It may be a brash statement to say that one prickly green herb is the panacea for almost everything that ails you; but, in the case of stinging nettles, it’s mostly true. If there’s one plant to have on hand at all times that provides a cure for arthritis, an herbal treatment for allergies, relieves hair loss, treats Celiac disease, bleeding, bladder infections, skin complaints, neurological disorders and a long list of other conditions — it’s nettle leaf.
Learn more about this tea here.
So after Butiki closed up shop they put together two ‘travelling tea boxes’ for Steepster; one was an educational box with samples of various straight/pure teas and the other was a box of just herbal ingredients so people could try blending their own teas.

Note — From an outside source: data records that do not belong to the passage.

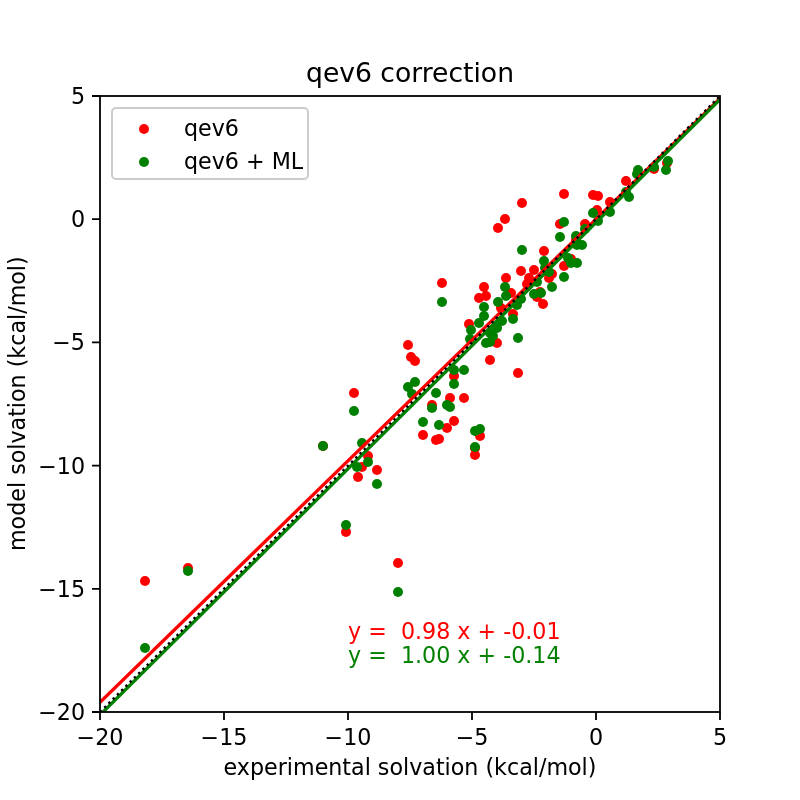
<!DOCTYPE html>
<html lang="en">
<head>
<meta charset="utf-8">
<title>qev6 correction</title>
<style>
:root { --ink: #000; --paper: #fff; --base: #f00; --corrected: #008000; --frame: #ccc; }
* { box-sizing: border-box; margin: 0; padding: 0; }
body { width: 800px; height: 800px; overflow: hidden; background: var(--paper); }
.chart {
  width: 800px; height: 800px; display: grid;
  grid-template-columns: 34px 66px 620px 80px; grid-template-rows: 96px 616px 88px;
  font: 22.2px/26px "DejaVu Sans", sans-serif; color: var(--ink); white-space: pre;
}
h1 { grid-area: 1 / 3; align-self: end; padding-bottom: 7px; font-size: 26.6px; line-height: 32px; font-weight: 400; text-align: center; }
.y-label { grid-area: 2 / 1; writing-mode: vertical-rl; transform: rotate(180deg); text-align: center; justify-self: start; margin-left: 4px; width: 26px; }
.y-ticks { grid-area: 2 / 2; display: flex; flex-direction: column; justify-content: space-between; align-items: flex-end; margin: -13px 0; padding-right: 15px; }
.plot { grid-area: 2 / 3; position: relative; }
.plot svg { position: absolute; inset: 0; overflow: visible; }
.x-axis { grid-area: 3 / 3; padding-top: 12px; display: flex; flex-direction: column; gap: 4px; }
.x-ticks { display: flex; justify-content: space-between; }
.x-ticks span { width: 0; display: flex; justify-content: center; }
.x-label { text-align: center; }
.legend {
  position: absolute; left: 11px; top: 11px; width: 198px; height: 73px; list-style: none;
  padding: 2px 0 0 26px; border: 2px solid var(--frame); border-radius: 5px; background: #fffc;
}
.legend li { display: flex; align-items: center; gap: 35px; height: 33px; }
.legend li::before { content: ""; width: 10px; height: 10px; margin-top: 3px; border-radius: 50%; background: currentColor; }
.legend span { color: var(--ink); }
.equations { position: absolute; left: 248px; top: 523px; line-height: 24px; }
.base { color: var(--base); }
.corrected { color: var(--corrected); }
circle { r: 5px; fill: currentColor; }
.fit { stroke: currentColor; stroke-width: 3.3; }
.identity { stroke: var(--ink); stroke-width: 2.4; stroke-dasharray: 2.4 3.6; }
.axes { fill: none; stroke: var(--ink); stroke-width: 1.8; }
</style>
</head>
<body>
<main class="chart">
<h1>qev6 correction</h1>
<p class="y-label">model solvation (kcal/mol)</p>
<div class="y-ticks"><span>5</span><span>0</span><span>−5</span><span>−10</span><span>−15</span><span>−20</span></div>
<div class="plot">
<svg width="620" height="616" viewBox="100 96 620 616" role="img" aria-label="Scatter plot of model against experimental solvation with fitted lines">
<defs><clipPath id="plot-area"><rect x="100" y="96" width="620" height="616"/></clipPath></defs>
<g class="base">
<circle cx="145" cy="581"/><circle cx="188" cy="568"/><circle cx="323" cy="446"/><circle cx="354" cy="393"/><circle cx="346" cy="532"/><circle cx="358" cy="477"/><circle cx="362" cy="467"/><circle cx="368" cy="456"/>
<circle cx="377" cy="470"/><circle cx="398" cy="563"/><circle cx="408" cy="345"/><circle cx="411" cy="357"/><circle cx="415" cy="361"/><circle cx="423" cy="435"/><circle cx="432" cy="405"/><circle cx="436" cy="440"/>
<circle cx="439" cy="439"/><circle cx="442" cy="283"/><circle cx="447" cy="428"/><circle cx="450" cy="398"/><circle cx="454" cy="421"/><circle cx="454" cy="376"/><circle cx="464" cy="398"/><circle cx="469" cy="324"/>
<circle cx="475" cy="455"/><circle cx="475" cy="448"/><circle cx="479" cy="298"/><circle cx="480" cy="436"/><circle cx="484" cy="287"/><circle cx="486" cy="296"/><circle cx="490" cy="360"/><circle cx="497" cy="343"/>
<circle cx="498" cy="228"/><circle cx="505" cy="219"/><circle cx="506" cy="278"/><circle cx="501" cy="308"/><circle cx="511" cy="293"/><circle cx="513" cy="314"/><circle cx="518" cy="373"/><circle cx="521" cy="271"/>
<circle cx="522" cy="203"/><circle cx="527" cy="284"/><circle cx="529" cy="278"/><circle cx="534" cy="270"/><circle cx="537" cy="297"/><circle cx="540" cy="292"/><circle cx="543" cy="304"/><circle cx="544" cy="251"/>
<circle cx="549" cy="278"/><circle cx="552" cy="274"/><circle cx="560" cy="224"/><circle cx="564" cy="194"/><circle cx="564" cy="266"/><circle cx="571" cy="259"/><circle cx="576" cy="240"/><circle cx="585" cy="224"/>
<circle cx="593" cy="195"/><circle cx="598" cy="196"/><circle cx="597" cy="210"/><circle cx="610" cy="202"/><circle cx="626" cy="181"/><circle cx="654" cy="169"/><circle cx="667" cy="163"/>
</g>
<g class="corrected">
<circle cx="145" cy="648"/><circle cx="188" cy="571"/><circle cx="323" cy="446"/><circle cx="354" cy="411"/><circle cx="346" cy="525"/><circle cx="357" cy="467"/><circle cx="362" cy="443"/><circle cx="368" cy="462"/>
<circle cx="377" cy="484"/><circle cx="398" cy="592"/><circle cx="408" cy="387"/><circle cx="412" cy="394"/><circle cx="415" cy="382"/><circle cx="423" cy="422"/><circle cx="432" cy="408"/><circle cx="436" cy="393"/>
<circle cx="439" cy="425"/><circle cx="442" cy="302"/><circle cx="447" cy="405"/><circle cx="450" cy="407"/><circle cx="454" cy="370"/><circle cx="454" cy="384"/><circle cx="464" cy="370"/><circle cx="470" cy="339"/>
<circle cx="471" cy="330"/><circle cx="475" cy="431"/><circle cx="480" cy="429"/><circle cx="475" cy="447"/><circle cx="479" cy="323"/><circle cx="484" cy="307"/><circle cx="484" cy="316"/><circle cx="486" cy="343"/>
<circle cx="490" cy="333"/><circle cx="490" cy="342"/><circle cx="493" cy="336"/><circle cx="497" cy="328"/><circle cx="498" cy="302"/><circle cx="505" cy="287"/><circle cx="506" cy="296"/><circle cx="502" cy="321"/>
<circle cx="513" cy="319"/><circle cx="518" cy="338"/><circle cx="517" cy="305"/><circle cx="521" cy="299"/><circle cx="522" cy="250"/><circle cx="534" cy="294"/><circle cx="537" cy="282"/><circle cx="541" cy="293"/>
<circle cx="544" cy="261"/><circle cx="545" cy="268"/><circle cx="549" cy="272"/><circle cx="552" cy="287"/><circle cx="560" cy="237"/><circle cx="564" cy="222"/><circle cx="564" cy="277"/><circle cx="568" cy="258"/>
<circle cx="571" cy="263"/><circle cx="576" cy="236"/><circle cx="577" cy="263"/><circle cx="577" cy="245"/><circle cx="582" cy="245"/><circle cx="585" cy="229"/><circle cx="593" cy="213"/><circle cx="598" cy="221"/>
<circle cx="610" cy="212"/><circle cx="626" cy="192"/><circle cx="629" cy="197"/><circle cx="637" cy="174"/><circle cx="638" cy="170"/><circle cx="654" cy="167"/><circle cx="666" cy="170"/><circle cx="668" cy="161"/>
</g>
<g clip-path="url(#plot-area)">
<line class="fit base" x1="100" y1="702.4" x2="720" y2="98.4"/>
<line class="fit corrected" x1="100" y1="715" x2="720" y2="99.4"/>
<line class="identity" x1="100" y1="712" x2="720" y2="96"/>
</g>
<g class="axes">
<rect x="100" y="96" width="620" height="616"/>
<path d="M100 712v8M224 712v8M348 712v8M472 712v8M596 712v8M720 712v8M100 96h-8M100 219.2h-8M100 342.4h-8M100 465.6h-8M100 588.8h-8M100 712h-8"/>
</g>
</svg>
<ul class="legend"><li class="base"><span>qev6</span></li><li class="corrected"><span>qev6 + ML</span></li></ul>
<div class="equations"><p class="base">y =  0.98 x + -0.01</p><p class="corrected">y =  1.00 x + -0.14</p></div>
</div>
<div class="x-axis">
<div class="x-ticks"><span>−20</span><span>−15</span><span>−10</span><span>−5</span><span>0</span><span>5</span></div>
<p class="x-label">experimental solvation (kcal/mol)</p>
</div>
</main>
</body>
</html>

While I didn’t participate in the Educational box I did get in on the herbal one! Since I was the only Canadian on the list, I was at the end of the shipping list to save people some shipping costs (darn postage; why do you have to be so expensive!?). Along the journey, other herbal ingredients were added to the box including this Nettle Leaf tea from Tealux!
This is one of a few ingredients in the box that I’ve either never had or never had plain; the latter in this case. Before mixing it with anything else, I wanted to try it on its own to know what I’m working with flavour wise – this also gave me a good opportunity to review it! I brewed up about sixteen ounces of this and had half of it hot, and the second half iced. Steeped up this has a very dark, swampy olive green colour. It’s both pretty and kind of intimidating. It reminds me a lot visually of what steeped up mulberry leaf looks like.
I started off by trying out the hot half of the two versions. I found that while this tasted very, very grassy with a bit of sweetness and also a bit of bitterness that along with those bold flavours was an equally bold medicinal kind of taste and aroma. It reminded me a little bit of the smell of a dentists’ office – an environment I’ve had a lot of exposure to recently. Of the two halves, this was definitely the one I least liked.
And on the note of ‘medicinal’ stuff – apparently there are a whole lot of health claims for drinking nettle leaf tea. I want to be really clear that I’m no expert on the health claims here nor do I necessarily believe all of them; and that’s definitely not why I’m drinking this tea. My personal belief is that any ‘health benefits’ I get from tea is a great added bonus, but I completely drink tea for the taste – and I review it for the sense of community, and to learn from other people’s experiences.
The iced version of this was very similar; incredibly grassy with sweet and pleasant bitter notes – however I didn’t taste anything especially medicinal and the aroma seemed less powerful too. It was just the taste of very obviously herbal tea. I’d definitely drink this plain again were it iced; I’m not so sure I’d be as willing to try it hot again unless it was sweetened, and I don’t normally sweeten my tea so that’s probably just a safe no on that front.
At least it gave me some good ideas of what to blend this with for my next herbal mix! Or I might just finish it off plain too; this was one of the ingredients in the box that was actually in a reasonably small quantity.